In its second supplemental response, Corinth again insisted that it could not combine multiple years in its SAP (cost accounting system) reporting, and thus needed to submit separate reconciliations. Corinth's Second Suppl. Sec. D Questionnaire Resp. ("Corinth's Second Suppl. Quest. Resp.") (July 22, 2021) at 13, PR 69; see also Decision Memorandum at 13. Further, Corinth confirmed that it could not "generate a single COM report from its system because doing so would double or triple count costs when the product passed through multiple phases." Corinth's Second Suppl. Quest. Resp. at 2; Decision Memorandum at 14. Corinth stated, however, that "[t]o demonstrate that Commerce has complete cost data for this review which reconciles to [Corinth's] audited financial statements, [Corinth] prepared and submitted an annotated version of its cost reconciliation exhibit for 2019," ostensibly showing "a 'road map' for the worksheets and source data contained in the exhibit." Corinth's Second Suppl. Quest. Resp. at 14 ("On each sheet of the annotated version of [the exhibit, Corinth] inserted a brief explanation of what information the sheet presents, the source of the data, and how the sheet relates to the overall reconciliation.").

In the Preliminary Results, Commerce conducted the less than fair value ("LTFV") analysis by comparing the constructed export price of Corinth's U.S. sales to normal value based on CV. PDM at 7, 14 ("[19 U.S.C. § 1677b(e)] provides that CV shall be based [in part] on the sum of the cost of materials and fabrication for the imported merchandise . . . ."). Based on that analysis, Commerce "preliminarily determine[d] that sales of the subject merchandise [had] not been made at prices less than normal value," and that Corinth's estimated weighted-average dumping margin was 0.00 percent. Id. at 1; Preliminary Results, 86 Fed.Reg. at 43,172.

After issuing the Preliminary Results and reviewing Corinth's questionnaire responses in their entirety Commerce attempted "to piece together a meaningful reconciliation" itself "[u]sing the voluminous worksheets, datafiles, and report downloads submitted by Corinth." Decision Memorandum at 14; see Cost of Production and Constructed Value Calculation Adjustments for Final Results (Feb. 2, 2022), PR 97 ("Final Results Calculation Memorandum"). From its analysis, Commerce identified four flaws in Corinth's cost responses: (1) that Corinth "failed to provide a proper cutoff of accounting periods and one complete POR cost reconciliation worksheet"; (2) that, even after the removal of amounts designated for exclusion, the total...

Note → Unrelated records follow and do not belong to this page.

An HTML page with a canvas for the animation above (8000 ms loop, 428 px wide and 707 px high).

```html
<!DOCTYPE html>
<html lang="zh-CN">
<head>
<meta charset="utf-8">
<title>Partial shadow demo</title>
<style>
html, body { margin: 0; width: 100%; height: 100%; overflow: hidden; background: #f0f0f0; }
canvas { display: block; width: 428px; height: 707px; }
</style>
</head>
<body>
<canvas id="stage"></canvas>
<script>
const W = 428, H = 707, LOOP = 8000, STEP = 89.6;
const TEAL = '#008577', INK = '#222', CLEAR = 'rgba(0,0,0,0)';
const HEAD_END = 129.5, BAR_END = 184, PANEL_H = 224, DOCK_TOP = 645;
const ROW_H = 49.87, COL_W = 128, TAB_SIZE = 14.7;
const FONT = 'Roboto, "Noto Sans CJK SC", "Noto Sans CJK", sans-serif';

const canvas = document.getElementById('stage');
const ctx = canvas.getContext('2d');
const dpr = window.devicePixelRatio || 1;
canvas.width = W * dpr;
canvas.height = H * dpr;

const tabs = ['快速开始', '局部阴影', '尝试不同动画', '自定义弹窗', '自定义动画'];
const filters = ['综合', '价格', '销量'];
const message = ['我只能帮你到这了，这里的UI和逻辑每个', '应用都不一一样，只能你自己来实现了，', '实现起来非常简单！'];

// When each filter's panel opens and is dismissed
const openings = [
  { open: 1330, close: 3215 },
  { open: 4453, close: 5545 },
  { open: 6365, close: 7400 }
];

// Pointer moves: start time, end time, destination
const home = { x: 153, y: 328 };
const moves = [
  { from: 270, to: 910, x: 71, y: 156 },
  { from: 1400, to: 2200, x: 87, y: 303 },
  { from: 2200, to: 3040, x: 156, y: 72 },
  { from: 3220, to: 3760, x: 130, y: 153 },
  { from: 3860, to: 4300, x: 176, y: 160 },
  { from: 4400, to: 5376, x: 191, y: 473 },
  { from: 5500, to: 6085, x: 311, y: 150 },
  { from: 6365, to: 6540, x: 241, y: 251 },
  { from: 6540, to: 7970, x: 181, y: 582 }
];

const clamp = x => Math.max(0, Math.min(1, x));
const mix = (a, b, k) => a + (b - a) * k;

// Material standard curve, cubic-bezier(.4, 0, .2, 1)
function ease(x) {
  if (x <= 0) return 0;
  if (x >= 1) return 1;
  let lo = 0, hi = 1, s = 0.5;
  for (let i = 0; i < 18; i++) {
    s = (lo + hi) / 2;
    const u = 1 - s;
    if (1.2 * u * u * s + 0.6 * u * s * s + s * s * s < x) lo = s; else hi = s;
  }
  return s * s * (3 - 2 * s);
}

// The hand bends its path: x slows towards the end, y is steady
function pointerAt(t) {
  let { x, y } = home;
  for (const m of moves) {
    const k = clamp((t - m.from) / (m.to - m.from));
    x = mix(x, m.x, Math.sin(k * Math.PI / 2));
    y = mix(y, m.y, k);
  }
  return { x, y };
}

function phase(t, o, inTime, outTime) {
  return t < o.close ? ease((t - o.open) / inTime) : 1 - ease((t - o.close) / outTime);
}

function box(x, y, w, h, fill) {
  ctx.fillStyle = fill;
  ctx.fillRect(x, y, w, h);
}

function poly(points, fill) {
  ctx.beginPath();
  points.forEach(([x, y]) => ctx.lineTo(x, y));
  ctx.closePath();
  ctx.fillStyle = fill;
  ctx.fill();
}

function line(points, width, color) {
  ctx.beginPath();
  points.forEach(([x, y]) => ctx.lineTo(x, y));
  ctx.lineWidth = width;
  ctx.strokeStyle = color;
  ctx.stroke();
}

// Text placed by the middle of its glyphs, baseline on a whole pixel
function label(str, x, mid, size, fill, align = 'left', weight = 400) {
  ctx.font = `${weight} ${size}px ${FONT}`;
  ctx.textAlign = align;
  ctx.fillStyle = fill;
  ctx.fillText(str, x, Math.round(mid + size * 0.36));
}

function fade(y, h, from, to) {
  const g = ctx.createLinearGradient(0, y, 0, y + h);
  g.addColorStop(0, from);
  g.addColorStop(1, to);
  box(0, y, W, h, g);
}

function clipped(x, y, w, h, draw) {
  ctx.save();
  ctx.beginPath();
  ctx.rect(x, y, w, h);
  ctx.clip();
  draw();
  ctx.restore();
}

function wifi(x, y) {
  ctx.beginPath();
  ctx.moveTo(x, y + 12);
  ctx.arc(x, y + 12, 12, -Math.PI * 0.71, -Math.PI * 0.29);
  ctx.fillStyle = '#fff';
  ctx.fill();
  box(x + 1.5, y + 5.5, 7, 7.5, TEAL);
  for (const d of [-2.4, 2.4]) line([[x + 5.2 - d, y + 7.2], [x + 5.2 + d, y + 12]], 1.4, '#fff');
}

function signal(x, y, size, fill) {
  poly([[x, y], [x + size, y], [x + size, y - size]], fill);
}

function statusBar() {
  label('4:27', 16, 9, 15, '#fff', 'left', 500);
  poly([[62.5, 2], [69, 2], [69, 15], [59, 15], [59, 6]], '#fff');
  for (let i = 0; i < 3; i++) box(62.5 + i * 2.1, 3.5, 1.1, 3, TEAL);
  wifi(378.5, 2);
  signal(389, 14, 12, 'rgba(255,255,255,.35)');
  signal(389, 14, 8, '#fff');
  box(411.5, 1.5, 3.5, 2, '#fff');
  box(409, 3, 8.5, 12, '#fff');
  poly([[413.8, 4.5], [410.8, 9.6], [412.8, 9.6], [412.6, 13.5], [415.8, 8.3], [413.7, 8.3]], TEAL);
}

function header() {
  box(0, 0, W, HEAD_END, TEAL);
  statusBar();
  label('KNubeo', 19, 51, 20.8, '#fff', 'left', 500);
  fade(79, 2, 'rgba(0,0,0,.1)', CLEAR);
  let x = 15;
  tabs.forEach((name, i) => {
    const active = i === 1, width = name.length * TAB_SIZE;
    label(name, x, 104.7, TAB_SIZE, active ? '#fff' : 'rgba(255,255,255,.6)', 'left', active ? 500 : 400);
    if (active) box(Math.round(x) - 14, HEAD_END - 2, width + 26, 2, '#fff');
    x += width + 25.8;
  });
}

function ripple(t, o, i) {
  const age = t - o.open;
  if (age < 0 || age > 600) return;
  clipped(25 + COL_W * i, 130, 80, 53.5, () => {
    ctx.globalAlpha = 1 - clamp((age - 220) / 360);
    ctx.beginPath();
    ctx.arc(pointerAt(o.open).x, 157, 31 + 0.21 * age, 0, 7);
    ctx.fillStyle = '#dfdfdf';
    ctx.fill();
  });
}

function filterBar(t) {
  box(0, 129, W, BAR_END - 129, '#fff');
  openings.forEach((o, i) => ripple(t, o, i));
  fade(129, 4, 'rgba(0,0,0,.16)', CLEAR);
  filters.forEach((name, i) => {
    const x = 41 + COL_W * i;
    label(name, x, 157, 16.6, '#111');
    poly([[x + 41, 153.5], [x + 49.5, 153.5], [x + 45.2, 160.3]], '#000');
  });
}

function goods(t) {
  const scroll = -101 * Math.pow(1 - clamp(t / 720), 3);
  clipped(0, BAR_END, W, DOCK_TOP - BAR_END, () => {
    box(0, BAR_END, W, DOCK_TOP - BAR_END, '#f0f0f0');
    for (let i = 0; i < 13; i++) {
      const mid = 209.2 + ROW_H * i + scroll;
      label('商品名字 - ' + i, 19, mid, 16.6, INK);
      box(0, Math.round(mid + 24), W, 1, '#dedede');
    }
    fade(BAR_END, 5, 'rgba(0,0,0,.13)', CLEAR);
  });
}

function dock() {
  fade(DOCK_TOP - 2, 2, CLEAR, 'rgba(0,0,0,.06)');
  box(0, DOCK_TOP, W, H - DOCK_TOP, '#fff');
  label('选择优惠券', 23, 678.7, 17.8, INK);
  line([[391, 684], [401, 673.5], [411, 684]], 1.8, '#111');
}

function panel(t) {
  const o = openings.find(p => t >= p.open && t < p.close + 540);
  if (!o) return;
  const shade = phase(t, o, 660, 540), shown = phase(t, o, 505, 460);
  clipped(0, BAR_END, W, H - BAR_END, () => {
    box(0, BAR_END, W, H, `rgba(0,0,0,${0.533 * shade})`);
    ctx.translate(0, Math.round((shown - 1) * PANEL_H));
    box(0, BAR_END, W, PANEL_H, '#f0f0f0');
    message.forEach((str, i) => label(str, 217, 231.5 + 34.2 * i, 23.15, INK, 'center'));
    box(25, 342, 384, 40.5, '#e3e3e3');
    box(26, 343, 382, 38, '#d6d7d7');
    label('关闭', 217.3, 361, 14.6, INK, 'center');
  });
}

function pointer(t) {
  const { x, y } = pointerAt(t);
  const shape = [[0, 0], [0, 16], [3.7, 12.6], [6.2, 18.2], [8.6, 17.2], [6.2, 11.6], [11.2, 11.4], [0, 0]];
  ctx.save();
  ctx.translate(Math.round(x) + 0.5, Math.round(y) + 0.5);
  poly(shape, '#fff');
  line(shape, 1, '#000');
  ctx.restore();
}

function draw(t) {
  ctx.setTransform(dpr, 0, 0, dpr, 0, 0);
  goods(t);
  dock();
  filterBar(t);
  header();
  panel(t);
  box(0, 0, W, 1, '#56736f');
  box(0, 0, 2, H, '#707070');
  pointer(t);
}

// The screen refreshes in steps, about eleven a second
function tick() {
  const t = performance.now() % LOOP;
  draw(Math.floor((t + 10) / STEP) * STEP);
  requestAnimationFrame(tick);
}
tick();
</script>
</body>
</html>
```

To continue reading

Request your trial

VLEX uses login cookies to provide you with a better browsing experience. If you click on 'Accept' or continue browsing this site we consider that you accept our cookie policy. ACCEPT